The project, by Edinburgh University researchers, has revealed almost 100 volcanoes – with the highest as tall as the Eiger, which stands at almost 4,000 meters in Switzerland.
Geologists say this huge region is likely to dwarf that of east Africa’s volcanic ridge, currently rated the densest concentration of volcanoes in the world.
The stability of an ice sheet is closely related to how much water lubricates it from below, allowing glaciers to slide more easily. Understanding the sources and future of the meltwater under West Antarctica is important for estimating the rate at which ice may be lost to the ocean in the future.
Some 30 years ago, a scientist at the University of Colorado Denver suggested that heat from a mantle plume under Marie Byrd Land might explain regional volcanic activity and a topographic dome feature. Very recent seismic imaging has supported this concept. When Hélène Seroussi of NASA’s Jet Propulsion Laboratory in Pasadena, California, first heard the idea, however, “I thought it was crazy,” she said. “I didn’t see how we could have that amount of heat and still have ice on top of it.”

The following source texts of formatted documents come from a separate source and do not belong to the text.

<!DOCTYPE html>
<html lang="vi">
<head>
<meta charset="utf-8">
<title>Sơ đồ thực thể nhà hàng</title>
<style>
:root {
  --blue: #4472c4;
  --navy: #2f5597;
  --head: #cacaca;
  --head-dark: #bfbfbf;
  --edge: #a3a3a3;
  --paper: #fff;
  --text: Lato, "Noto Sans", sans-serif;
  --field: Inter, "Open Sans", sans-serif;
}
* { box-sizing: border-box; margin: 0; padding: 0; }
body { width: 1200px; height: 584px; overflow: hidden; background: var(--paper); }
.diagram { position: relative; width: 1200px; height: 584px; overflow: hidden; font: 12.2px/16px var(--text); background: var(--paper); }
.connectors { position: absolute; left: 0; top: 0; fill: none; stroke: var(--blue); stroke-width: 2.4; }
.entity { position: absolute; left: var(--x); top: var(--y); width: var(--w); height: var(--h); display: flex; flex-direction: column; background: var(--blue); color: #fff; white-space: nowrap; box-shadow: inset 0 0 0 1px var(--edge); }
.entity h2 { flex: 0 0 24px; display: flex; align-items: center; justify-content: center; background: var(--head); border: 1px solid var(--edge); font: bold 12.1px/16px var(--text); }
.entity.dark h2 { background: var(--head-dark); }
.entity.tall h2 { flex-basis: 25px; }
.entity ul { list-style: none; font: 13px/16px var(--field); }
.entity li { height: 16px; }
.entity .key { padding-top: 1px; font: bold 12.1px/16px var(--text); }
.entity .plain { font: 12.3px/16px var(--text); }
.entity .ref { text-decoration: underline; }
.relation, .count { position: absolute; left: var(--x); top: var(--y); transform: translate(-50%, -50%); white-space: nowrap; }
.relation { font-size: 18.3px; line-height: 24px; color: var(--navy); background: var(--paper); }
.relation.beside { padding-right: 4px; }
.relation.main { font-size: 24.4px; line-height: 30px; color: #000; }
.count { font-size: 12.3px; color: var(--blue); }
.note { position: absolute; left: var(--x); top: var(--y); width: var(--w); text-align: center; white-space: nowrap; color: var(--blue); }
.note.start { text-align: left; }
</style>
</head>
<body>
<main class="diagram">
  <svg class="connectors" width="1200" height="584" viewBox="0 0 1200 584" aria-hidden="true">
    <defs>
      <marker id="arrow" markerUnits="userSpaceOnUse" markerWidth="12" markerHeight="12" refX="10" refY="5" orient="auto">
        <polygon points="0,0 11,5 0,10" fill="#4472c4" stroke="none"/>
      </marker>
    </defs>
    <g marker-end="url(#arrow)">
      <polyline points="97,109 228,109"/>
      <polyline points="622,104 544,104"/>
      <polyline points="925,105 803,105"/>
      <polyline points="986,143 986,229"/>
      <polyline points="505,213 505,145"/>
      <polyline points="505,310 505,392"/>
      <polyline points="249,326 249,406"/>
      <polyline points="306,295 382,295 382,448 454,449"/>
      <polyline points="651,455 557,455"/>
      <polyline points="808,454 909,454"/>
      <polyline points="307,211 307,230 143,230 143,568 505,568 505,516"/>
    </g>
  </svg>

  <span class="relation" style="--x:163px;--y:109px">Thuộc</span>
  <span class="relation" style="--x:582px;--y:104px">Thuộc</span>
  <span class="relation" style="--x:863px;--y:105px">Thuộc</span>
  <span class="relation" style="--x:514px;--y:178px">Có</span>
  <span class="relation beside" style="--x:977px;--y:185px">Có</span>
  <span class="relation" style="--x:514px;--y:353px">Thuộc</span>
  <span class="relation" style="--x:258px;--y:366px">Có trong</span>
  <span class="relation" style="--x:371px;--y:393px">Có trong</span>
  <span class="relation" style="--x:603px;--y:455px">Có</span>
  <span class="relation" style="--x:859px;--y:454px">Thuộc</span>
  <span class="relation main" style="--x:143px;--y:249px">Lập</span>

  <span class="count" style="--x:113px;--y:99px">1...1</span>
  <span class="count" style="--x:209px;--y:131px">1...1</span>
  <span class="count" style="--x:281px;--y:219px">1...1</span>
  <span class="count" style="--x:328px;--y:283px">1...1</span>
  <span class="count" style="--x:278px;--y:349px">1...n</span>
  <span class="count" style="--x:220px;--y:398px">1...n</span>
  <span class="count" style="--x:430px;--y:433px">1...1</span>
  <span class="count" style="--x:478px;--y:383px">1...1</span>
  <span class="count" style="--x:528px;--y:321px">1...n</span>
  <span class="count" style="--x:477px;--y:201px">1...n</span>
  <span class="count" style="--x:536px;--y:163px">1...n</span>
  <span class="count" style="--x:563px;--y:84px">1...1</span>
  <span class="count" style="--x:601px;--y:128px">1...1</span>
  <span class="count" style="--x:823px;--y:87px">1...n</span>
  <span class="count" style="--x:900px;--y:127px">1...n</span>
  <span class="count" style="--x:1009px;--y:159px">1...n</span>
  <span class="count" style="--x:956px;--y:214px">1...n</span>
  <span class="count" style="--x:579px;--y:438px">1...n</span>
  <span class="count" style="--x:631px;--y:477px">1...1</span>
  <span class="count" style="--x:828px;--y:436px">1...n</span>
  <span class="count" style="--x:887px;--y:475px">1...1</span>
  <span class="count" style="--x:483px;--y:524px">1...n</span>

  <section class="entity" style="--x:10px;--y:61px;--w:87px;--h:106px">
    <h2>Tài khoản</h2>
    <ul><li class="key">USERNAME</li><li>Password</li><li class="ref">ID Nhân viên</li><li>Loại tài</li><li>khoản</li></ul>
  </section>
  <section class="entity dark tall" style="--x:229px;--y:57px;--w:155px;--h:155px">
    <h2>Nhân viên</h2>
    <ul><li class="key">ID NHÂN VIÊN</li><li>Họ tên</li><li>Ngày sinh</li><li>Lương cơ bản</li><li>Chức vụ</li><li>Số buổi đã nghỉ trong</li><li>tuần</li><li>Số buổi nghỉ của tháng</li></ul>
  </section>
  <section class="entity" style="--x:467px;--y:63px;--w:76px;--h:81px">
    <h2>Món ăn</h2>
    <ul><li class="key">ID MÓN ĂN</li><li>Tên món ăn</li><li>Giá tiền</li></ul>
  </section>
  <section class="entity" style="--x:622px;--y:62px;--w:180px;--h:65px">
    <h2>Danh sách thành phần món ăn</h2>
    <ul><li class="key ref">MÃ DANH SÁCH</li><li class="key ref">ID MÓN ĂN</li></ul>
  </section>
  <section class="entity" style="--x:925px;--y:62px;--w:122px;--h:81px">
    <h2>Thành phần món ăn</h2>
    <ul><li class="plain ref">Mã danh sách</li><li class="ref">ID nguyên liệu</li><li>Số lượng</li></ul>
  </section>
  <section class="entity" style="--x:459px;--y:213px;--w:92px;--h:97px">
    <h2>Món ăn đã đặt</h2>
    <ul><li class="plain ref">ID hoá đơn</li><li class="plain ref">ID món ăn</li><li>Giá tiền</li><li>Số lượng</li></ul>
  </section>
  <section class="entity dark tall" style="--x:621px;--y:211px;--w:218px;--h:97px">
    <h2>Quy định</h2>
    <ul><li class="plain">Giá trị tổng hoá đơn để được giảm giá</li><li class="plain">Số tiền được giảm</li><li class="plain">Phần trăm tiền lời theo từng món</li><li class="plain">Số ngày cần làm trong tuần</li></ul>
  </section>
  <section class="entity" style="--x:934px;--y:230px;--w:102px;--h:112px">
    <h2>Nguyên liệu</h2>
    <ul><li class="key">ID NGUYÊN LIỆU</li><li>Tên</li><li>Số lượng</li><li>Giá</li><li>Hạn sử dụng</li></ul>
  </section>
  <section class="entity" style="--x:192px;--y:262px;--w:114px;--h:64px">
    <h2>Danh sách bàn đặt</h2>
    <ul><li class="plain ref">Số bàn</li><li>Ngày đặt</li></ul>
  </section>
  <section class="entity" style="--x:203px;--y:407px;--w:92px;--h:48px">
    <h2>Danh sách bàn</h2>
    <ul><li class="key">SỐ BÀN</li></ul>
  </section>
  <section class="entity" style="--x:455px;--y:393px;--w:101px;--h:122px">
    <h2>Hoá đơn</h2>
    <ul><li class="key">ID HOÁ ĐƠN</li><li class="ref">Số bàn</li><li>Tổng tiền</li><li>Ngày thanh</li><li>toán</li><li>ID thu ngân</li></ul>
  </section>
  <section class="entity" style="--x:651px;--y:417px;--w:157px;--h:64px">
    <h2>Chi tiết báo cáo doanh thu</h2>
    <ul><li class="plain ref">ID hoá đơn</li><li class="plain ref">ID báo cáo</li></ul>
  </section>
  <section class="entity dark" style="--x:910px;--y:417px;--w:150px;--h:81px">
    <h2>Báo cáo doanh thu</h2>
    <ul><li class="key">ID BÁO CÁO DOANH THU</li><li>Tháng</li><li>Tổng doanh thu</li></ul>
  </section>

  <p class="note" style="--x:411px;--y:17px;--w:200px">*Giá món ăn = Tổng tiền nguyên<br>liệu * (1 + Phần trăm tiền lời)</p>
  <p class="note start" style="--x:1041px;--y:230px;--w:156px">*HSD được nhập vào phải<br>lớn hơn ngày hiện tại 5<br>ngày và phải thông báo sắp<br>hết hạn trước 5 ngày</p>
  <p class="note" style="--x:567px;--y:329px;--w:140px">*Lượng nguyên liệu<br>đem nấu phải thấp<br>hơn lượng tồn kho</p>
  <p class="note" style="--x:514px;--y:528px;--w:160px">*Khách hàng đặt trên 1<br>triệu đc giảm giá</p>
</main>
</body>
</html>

To assure the model was realistic, the scientists drew on observations of changes in the altitude of the ice sheet surface made by NASA’s IceSat satellite and airborne Operation IceBridge campaign. “These place a powerful constraint on allowable melt rates — the very thing we wanted to predict,” Ivins said. Since the location and size of the possible mantle plume were unknown, they tested a full range of what was physically possible for multiple parameters, producing dozens of different simulations.
The Marie Byrd Land mantle plume formed 50 to 110 million years ago, long before the West Antarctic ice sheet came into existence. At the end of the last ice age around 11,000 years ago, the ice sheet went through a period of rapid, sustained ice loss when changes in global weather patterns and rising sea levels pushed warm water closer to the ice sheet — just as is happening today. Seroussi and Ivins suggest the mantle plume could facilitate this kind of rapid loss.